Dimitrov: I ask: What did the Minister of the Interior do on February 28 and 29 or during the following days in order to establish through a police investigation van der Lubbe's moves frorn Berlin to Hennigsdorf, his stay at the Hermigslorf asylum, his getting acquainted there with two other persons, so as to discover in this way his real accomplices? What did your police do?
Goering: As Minister I, of course, did not go after the traces like a detective, for I have my police for this job.
Dimitrov: After you, as Prime Minister and Minister of the Interior, had declared that the incendiaries were Communists, that the German Communist Party had committed the crime with the aid of van der Lubbe as a foreign Communist, did this declaration on your part not serve to direct the police inquiry and afterwards - the Court investigations in a certain direction, excluding the possibility of looking for other ways and means of finding the true incendiaries of the Reichstag?
Goering: First of all, the law prescribes to the criminal police to make its investigations in all criminal cases along all lines, regardless of where they may lead to, and wherever there are traces. However, I personally am not an official of the criminal police but a responsible Minister, and that is why it was not so important for me to find the particular petty criminal, but the Party, the outlook on life which was responsible for it all. The criminal police will investigate all traces, be sure of it. I had only to establish: was this a crime beyond the political sphere or was it political in character. For me it was a political crime and I was also convinced that the criminals had to be looked for in your (to Dimitrov) Party (Shakes his fists at Dimitrov and shouts). Your Party is a Party of criminals, which must be destroyed!
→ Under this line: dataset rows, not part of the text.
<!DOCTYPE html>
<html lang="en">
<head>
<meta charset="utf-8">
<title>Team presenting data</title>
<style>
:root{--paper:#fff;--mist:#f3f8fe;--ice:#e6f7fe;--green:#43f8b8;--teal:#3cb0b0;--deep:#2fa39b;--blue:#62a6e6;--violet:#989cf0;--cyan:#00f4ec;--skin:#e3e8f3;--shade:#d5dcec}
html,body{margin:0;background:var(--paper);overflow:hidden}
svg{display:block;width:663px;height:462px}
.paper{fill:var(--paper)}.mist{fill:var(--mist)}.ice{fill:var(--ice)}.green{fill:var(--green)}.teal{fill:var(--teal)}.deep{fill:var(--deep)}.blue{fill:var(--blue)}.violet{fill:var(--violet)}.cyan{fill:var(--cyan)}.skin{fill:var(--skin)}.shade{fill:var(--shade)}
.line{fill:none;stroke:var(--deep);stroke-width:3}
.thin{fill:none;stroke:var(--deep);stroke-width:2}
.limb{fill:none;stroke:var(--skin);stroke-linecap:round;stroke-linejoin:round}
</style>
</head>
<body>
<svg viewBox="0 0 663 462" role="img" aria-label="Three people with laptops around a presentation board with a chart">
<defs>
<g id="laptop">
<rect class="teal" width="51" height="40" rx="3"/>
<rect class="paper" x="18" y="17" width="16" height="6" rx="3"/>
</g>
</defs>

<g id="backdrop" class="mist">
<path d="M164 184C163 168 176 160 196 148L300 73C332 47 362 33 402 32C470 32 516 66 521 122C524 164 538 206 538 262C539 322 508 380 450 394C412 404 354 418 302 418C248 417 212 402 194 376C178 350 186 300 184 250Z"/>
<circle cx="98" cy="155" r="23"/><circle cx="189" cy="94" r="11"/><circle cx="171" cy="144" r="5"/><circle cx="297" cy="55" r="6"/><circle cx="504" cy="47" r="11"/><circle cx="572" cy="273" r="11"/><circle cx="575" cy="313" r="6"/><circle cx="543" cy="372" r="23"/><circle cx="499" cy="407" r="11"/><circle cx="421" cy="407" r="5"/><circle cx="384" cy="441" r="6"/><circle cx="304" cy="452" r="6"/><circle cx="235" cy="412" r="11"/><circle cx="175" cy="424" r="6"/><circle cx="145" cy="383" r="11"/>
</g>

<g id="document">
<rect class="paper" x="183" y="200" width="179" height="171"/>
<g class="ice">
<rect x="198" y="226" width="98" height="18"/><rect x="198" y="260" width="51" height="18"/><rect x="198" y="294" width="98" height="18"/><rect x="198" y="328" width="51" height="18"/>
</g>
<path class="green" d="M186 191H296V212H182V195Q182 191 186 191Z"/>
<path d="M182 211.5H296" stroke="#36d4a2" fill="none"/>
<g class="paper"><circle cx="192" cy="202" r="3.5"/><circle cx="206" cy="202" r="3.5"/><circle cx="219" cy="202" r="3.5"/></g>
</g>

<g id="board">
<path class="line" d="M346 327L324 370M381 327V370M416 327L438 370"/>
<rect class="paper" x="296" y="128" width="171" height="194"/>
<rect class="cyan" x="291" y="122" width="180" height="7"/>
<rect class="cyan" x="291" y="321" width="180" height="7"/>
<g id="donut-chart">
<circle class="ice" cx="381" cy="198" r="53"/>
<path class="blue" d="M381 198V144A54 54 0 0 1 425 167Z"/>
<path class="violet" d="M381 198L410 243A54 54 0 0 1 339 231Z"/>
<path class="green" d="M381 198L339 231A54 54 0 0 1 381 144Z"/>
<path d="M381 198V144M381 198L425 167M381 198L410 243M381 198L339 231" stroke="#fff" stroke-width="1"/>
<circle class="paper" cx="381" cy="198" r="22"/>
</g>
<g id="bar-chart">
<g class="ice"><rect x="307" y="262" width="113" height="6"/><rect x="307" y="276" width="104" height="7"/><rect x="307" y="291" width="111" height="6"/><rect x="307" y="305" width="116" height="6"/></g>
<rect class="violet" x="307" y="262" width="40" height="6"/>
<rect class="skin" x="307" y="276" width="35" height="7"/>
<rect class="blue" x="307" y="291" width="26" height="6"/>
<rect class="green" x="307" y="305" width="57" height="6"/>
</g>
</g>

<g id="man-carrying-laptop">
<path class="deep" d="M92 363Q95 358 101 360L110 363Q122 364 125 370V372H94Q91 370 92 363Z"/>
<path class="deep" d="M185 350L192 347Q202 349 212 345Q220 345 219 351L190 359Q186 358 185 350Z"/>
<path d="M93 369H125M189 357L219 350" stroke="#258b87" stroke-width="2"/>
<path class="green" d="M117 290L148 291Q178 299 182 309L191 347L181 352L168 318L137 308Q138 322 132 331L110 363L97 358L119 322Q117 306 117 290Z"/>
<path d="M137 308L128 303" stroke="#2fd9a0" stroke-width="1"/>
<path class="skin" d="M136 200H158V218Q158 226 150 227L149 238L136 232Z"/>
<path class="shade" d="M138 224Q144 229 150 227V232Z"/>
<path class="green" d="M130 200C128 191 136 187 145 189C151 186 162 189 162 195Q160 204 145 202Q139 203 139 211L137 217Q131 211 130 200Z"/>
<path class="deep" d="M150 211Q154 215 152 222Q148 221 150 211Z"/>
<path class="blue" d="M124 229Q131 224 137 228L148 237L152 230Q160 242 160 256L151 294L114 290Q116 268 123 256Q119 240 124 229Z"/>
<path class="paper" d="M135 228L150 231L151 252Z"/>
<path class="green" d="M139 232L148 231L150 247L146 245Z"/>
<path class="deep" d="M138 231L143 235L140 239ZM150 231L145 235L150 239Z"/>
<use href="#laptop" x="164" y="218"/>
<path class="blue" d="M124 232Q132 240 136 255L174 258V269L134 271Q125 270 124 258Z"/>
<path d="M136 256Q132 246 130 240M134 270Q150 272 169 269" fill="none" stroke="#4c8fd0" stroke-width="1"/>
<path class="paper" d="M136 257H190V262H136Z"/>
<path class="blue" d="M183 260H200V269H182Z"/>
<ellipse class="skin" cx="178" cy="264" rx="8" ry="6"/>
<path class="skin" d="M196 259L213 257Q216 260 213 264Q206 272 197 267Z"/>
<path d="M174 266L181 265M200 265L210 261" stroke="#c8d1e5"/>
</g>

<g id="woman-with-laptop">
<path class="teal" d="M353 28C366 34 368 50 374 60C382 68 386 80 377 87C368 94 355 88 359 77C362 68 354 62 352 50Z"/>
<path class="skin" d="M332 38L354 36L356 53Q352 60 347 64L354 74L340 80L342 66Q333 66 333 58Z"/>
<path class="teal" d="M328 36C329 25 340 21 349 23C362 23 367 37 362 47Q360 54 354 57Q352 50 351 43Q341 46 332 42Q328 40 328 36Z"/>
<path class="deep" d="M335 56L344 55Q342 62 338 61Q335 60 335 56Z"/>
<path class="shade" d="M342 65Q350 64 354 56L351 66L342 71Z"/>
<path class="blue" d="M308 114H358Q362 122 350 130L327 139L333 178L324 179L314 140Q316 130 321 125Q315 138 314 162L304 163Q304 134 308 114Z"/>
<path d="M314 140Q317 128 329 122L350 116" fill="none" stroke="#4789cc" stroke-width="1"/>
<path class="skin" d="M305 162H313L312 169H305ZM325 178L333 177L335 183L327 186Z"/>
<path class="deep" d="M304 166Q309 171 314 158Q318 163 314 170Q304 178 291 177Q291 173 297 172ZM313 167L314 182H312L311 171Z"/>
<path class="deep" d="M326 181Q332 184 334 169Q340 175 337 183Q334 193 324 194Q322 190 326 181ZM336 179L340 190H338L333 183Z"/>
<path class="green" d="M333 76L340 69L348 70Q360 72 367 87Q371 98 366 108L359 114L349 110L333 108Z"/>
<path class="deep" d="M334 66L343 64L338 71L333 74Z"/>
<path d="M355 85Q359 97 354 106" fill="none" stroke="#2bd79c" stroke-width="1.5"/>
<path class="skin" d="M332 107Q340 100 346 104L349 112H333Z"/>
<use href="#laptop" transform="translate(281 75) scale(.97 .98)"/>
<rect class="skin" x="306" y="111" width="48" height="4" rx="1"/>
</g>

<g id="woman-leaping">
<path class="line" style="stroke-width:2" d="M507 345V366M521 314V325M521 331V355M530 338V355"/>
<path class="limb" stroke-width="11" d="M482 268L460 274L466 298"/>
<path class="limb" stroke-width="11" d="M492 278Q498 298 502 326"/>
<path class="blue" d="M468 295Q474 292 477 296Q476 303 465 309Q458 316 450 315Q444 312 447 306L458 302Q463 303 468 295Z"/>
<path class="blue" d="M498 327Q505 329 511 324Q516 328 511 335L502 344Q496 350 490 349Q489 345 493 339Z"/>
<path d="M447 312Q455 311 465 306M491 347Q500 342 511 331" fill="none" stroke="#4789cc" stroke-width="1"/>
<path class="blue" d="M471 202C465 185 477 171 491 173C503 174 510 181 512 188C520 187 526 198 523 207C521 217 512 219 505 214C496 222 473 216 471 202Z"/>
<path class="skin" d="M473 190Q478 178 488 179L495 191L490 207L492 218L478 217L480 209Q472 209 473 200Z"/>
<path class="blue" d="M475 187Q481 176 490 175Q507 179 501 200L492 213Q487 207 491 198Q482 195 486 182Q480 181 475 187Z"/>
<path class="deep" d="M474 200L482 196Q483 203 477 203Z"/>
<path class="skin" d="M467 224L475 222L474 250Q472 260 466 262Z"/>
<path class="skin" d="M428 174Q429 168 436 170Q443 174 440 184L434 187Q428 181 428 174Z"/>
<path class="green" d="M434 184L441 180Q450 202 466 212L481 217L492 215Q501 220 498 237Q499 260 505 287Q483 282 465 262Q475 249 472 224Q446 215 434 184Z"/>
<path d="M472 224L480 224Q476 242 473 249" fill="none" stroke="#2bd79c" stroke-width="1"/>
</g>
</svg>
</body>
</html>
And if the hearing of the Court has been influenced in this sense, it has set out on the right track.
Dimitrov: Is it known to the Prime Minister that the Party, which 'has to be destroyed,' rules over one sixth of the globe, namely in the Soviet Union, and that this Soviet Union maintains diplomatic, political and economic relations with Germany and that hundreds of thousands of German workers benefit from its economic orders?
President (to Dimitrov): I forbid you to make Communist propaganda here.
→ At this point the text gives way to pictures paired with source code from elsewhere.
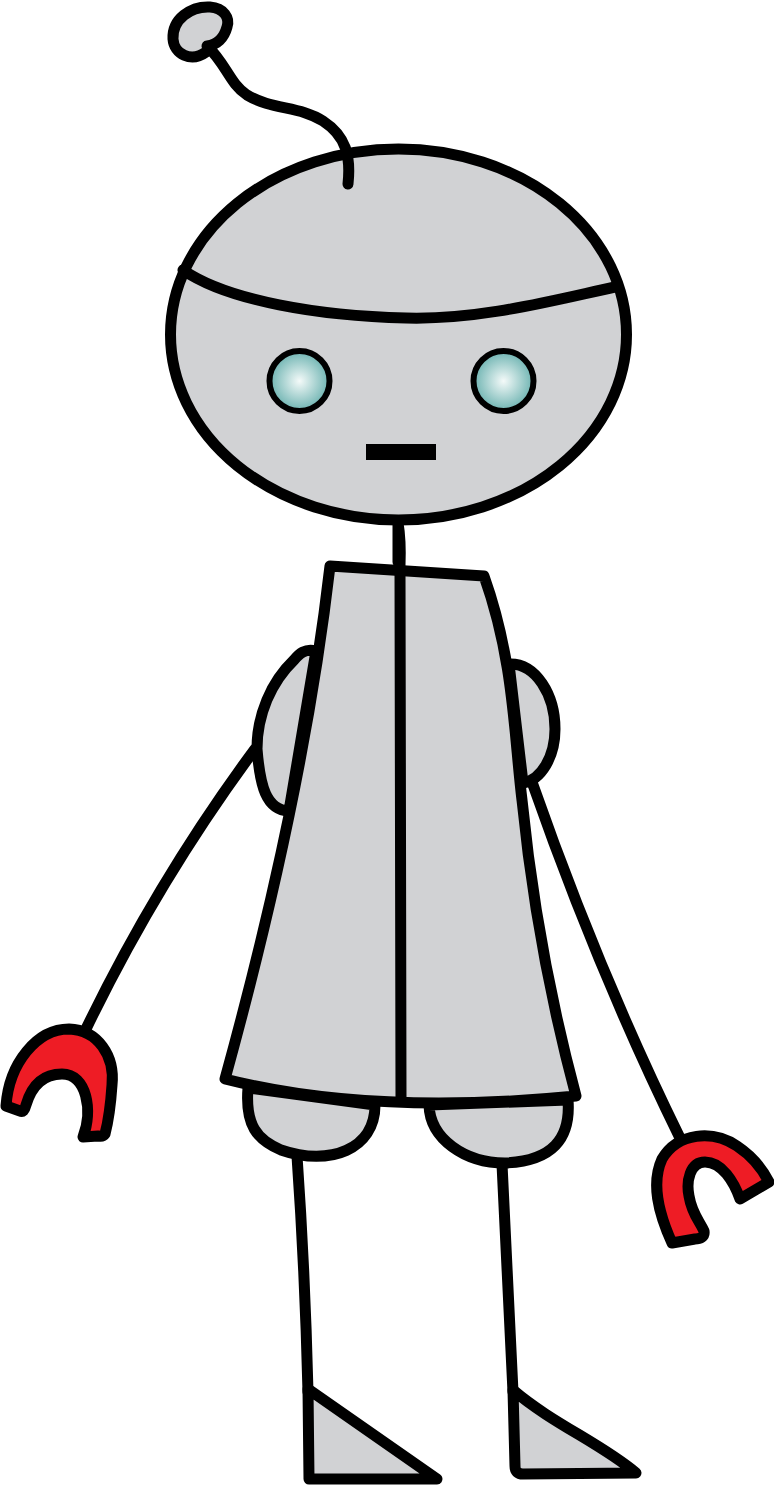
<!DOCTYPE html>
<html lang="en">
<head>
<meta charset="utf-8">
<title>Robot</title>
<style>
:root { --paper: #fff; --ink: #000; --metal: #d1d2d4; --claw: #ee1c25; --eye-core: #f4faf9; --eye-rim: #6db3b1; }
html, body { margin: 0; width: 774px; height: 1485px; overflow: hidden; background: var(--paper); }
svg { display: block; }
.robot { stroke: var(--ink); stroke-width: 11; stroke-linecap: round; stroke-linejoin: round; fill: none; }
.metal { fill: var(--metal); }
.claw { fill: var(--claw); }
.eye { fill: url(#eye-glow); stroke-width: 6; }
.mouth { fill: var(--ink); stroke: none; }
.core { stop-color: var(--eye-core); }
.rim { stop-color: var(--eye-rim); }
</style>
</head>
<body>
<svg width="774" height="1485" viewBox="0 0 774 1485" role="img" aria-label="Grey robot with an antenna and red claws">
  <defs>
    <radialGradient id="eye-glow">
      <stop class="core" offset="0"/>
      <stop class="rim" offset="1"/>
    </radialGradient>
    <circle id="eye" class="eye" r="30"/>
  </defs>
  <g class="robot">
    <g id="arms">
      <path d="M255 749Q158 880 86 1029"/>
      <path d="M532 782C575 905 622 1020 680 1138"/>
    </g>
    <g id="shoulders" class="metal">
      <path d="M316 651C305 648 299 654 294 660C271 682 257 715 257 749C260 786 266 810 289 811Z"/>
      <path d="M509 664C536 663 555 695 555 729C555 757 541 780 523 783Z"/>
    </g>
    <g id="legs">
      <path d="M297 1156Q305 1270 308 1392"/>
      <path d="M502 1164L513 1392"/>
    </g>
    <g id="feet" class="metal">
      <path d="M308 1389L437 1479H309Z"/>
      <path d="M513 1390C553 1424 602 1444 636 1473L523 1474Q515 1474 515 1466Z"/>
    </g>
    <g id="hips" class="metal">
      <path d="M248 1088C245 1125 257 1140 281 1150C330 1167 375 1149 375 1105Z"/>
      <path d="M429 1105C430 1139 465 1163 505 1163C552 1161 571 1139 568 1100Z"/>
    </g>
    <g id="body">
      <path class="metal" d="M330 566L484 576C514 660 514 735 522 800C533 910 553 1010 576 1096Q370 1116 225 1079C271 912 310 740 330 566Z"/>
      <path d="M400 570L401 1099"/>
      <path d="M398 523Q401 540 400 566M398 523V562"/>
    </g>
    <g id="head">
      <ellipse class="metal" cx="398.500" cy="334.500" rx="228" ry="185.500"/>
      <path d="M183 270C228 301 320 316 406 318C480 320 550 301 615 287"/>
      <use href="#eye" x="299.500" y="381"/>
      <use href="#eye" x="503.500" y="381"/>
      <rect class="mouth" x="366" y="444" width="70" height="16"/>
    </g>
    <g id="antenna">
      <path d="M208 47C226 64 230 84 247 95C272 110 300 106 323 121C346 136 351 156 348 184"/>
      <path class="metal" d="M207 46C210 49 209 50 206 52C191 63 174 54 173 39C172 19 191 6 210 7C224 8 230 18 227 27C224 38 217 45 207 46Z"/>
    </g>
    <g id="claws" class="claw">
      <path d="M6 1106C9 1063 37 1029 69 1029C98 1030 115 1056 112 1085Q110 1115 105 1134Q103 1137 98 1136L83 1137C93 1111 87 1074 62 1074C41 1074 31 1088 26 1105Q24 1113 20 1111Z"/>
      <path d="M672 1243C658 1212 651 1183 662 1159C678 1132 713 1130 737 1146Q758 1160 769 1182L740 1199C734 1182 722 1162 705 1162C690 1162 686 1181 689 1196C692 1214 699 1220 704 1231C705 1237 700 1239 695 1239Z"/>
    </g>
  </g>
</svg>
</body>
</html>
Dimitrov: Mr. Goering is making National Socialist propaganda here! (After that he turns to Goering). This Communist outlook on life prevails in the Soviet Union, the largest and best country in the world, and here, in Germany, it has millions of followers among the best sons of the German people. Is this known...
Goering (yelling loudly): I shall tell you what is known to the German people. the German people know that here you are behaving insolently, that you have come here to set fire to the Reichstag. But I am not here to allow you to question me like a judge and to reprimand me! In my eyes you are a scoundrel who should be hanged.
President: Dimitrov, I have already told you not to make here Communist propaganda. That is why you should not be surprised if the witness is so agitated! I most strictly forbid this propaganda! You can only ask questions referring to the trial.
Dimitrov: I am highly pleased with the reply of the Prime Minister.
President: Whether you are pleased or not is quite immaterial. Now I deprive you of the right to speak.
Dimitrov: I wish to put one more question pertaining to the trial.
President (still more abruptly): Now I deprive you of the right to speak.
Goering (yelling): Go out, scoundrel!
President (to the policemen): Take him out!
Dimitrov (whom the policemen have already seized): You are probably afraid of my questions, Mr. Prime Minister?
Goering (shouting after Dimitrov): Be careful, look out, I shall teach you how to behave, only come out of the courtroom! Scoundrel!